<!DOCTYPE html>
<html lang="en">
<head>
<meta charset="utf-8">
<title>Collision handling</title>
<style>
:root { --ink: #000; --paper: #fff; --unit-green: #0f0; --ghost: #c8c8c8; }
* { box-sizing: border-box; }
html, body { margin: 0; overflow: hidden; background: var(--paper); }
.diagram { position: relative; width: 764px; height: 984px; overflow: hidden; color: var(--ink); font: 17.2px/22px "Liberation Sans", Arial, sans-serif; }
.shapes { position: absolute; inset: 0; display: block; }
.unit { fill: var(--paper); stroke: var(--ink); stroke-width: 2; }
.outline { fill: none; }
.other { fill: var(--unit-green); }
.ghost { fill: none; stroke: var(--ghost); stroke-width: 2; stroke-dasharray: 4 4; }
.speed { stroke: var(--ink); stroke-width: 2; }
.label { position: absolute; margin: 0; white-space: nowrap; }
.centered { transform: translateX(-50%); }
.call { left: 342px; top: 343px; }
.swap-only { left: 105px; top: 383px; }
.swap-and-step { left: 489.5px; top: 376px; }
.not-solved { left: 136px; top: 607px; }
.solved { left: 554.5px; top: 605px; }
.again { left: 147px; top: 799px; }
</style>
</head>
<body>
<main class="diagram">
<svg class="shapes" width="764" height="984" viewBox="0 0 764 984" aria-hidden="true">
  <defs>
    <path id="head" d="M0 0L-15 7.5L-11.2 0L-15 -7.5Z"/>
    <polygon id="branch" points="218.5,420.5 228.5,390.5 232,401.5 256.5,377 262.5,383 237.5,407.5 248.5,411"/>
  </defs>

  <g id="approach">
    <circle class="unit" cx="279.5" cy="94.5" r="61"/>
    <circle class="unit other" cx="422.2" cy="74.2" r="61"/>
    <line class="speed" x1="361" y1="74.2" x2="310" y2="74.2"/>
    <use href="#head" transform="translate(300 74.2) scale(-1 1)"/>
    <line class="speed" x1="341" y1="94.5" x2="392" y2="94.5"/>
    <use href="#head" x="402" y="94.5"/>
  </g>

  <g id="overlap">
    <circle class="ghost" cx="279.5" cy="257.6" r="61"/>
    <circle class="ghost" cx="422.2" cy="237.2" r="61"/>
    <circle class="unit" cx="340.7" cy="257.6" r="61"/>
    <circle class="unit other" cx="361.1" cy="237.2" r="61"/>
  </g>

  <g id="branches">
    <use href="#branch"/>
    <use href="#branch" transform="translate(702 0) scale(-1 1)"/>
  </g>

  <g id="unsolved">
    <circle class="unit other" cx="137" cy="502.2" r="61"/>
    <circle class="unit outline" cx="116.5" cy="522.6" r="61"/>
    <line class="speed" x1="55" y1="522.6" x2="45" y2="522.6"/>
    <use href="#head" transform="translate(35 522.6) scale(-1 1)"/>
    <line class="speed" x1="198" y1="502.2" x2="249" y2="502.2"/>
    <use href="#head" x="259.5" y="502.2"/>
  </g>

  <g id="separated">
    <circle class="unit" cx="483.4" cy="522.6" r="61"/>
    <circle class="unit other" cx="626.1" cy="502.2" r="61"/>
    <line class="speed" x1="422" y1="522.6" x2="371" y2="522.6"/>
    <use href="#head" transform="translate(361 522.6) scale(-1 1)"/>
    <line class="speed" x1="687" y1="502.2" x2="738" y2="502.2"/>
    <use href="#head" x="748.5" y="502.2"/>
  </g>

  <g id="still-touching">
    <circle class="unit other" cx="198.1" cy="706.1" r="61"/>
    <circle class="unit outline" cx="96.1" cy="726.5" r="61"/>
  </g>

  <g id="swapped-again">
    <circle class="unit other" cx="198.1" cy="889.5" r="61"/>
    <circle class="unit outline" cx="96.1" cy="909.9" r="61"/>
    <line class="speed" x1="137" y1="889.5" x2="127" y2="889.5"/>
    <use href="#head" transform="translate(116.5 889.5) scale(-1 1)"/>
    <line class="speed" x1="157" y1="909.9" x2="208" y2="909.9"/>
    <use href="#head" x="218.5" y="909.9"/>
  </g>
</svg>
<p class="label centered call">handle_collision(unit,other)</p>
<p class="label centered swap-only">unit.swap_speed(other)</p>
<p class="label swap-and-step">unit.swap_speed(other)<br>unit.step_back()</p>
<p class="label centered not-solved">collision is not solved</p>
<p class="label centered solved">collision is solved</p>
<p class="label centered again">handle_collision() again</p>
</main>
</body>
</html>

■ ■ ■ ■ ■ ■ ■

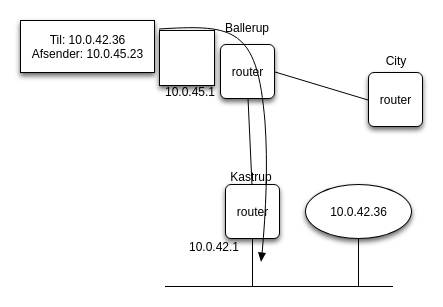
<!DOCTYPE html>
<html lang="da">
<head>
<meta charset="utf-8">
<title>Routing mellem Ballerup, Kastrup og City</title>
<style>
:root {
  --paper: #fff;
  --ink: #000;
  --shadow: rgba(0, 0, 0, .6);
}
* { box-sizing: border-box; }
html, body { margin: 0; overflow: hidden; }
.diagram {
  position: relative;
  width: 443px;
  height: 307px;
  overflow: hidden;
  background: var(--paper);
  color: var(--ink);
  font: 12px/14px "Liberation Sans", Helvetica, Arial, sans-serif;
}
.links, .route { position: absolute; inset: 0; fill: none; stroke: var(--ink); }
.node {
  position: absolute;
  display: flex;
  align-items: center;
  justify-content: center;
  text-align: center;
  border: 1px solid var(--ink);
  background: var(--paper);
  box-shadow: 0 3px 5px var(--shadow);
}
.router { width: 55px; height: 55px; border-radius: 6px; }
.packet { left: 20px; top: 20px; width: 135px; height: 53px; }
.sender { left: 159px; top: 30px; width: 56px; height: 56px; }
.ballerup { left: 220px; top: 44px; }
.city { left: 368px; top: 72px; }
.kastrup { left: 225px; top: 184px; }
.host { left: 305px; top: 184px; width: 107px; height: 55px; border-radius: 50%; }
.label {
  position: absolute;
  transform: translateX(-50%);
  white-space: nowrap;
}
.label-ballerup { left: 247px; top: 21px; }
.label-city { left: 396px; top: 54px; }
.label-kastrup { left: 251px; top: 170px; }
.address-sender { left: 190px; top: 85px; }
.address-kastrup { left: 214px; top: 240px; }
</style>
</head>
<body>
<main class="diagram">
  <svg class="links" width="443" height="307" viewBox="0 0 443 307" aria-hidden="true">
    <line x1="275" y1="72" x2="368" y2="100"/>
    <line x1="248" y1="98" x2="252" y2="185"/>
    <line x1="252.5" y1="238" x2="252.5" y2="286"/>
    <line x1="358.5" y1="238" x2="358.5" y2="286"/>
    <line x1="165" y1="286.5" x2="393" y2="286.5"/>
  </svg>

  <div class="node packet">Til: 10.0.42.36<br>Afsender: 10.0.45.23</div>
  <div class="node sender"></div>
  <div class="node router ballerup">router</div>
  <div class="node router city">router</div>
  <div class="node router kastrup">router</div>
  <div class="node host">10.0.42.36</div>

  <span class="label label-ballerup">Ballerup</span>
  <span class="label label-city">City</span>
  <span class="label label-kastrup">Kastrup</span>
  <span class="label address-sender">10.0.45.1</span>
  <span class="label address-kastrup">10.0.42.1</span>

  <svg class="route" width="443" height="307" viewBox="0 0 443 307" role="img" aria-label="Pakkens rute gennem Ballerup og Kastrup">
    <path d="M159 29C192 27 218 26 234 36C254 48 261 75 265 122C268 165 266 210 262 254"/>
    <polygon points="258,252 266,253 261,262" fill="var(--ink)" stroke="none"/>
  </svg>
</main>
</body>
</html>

■ ■ ■ ■ ■ ■ ■

### WORK TO COMPLETE
Each line above that contains the string "diagram" should be identified and copied.

### SOLVED PROBLEM
.diagram { position: relative; width: 764px; height: 984px; overflow: hidden; color: var(--ink); font: 17.2px/22px "Liberation Sans", Arial, sans-serif; }
<main class="diagram">
.diagram {
<main class="diagram">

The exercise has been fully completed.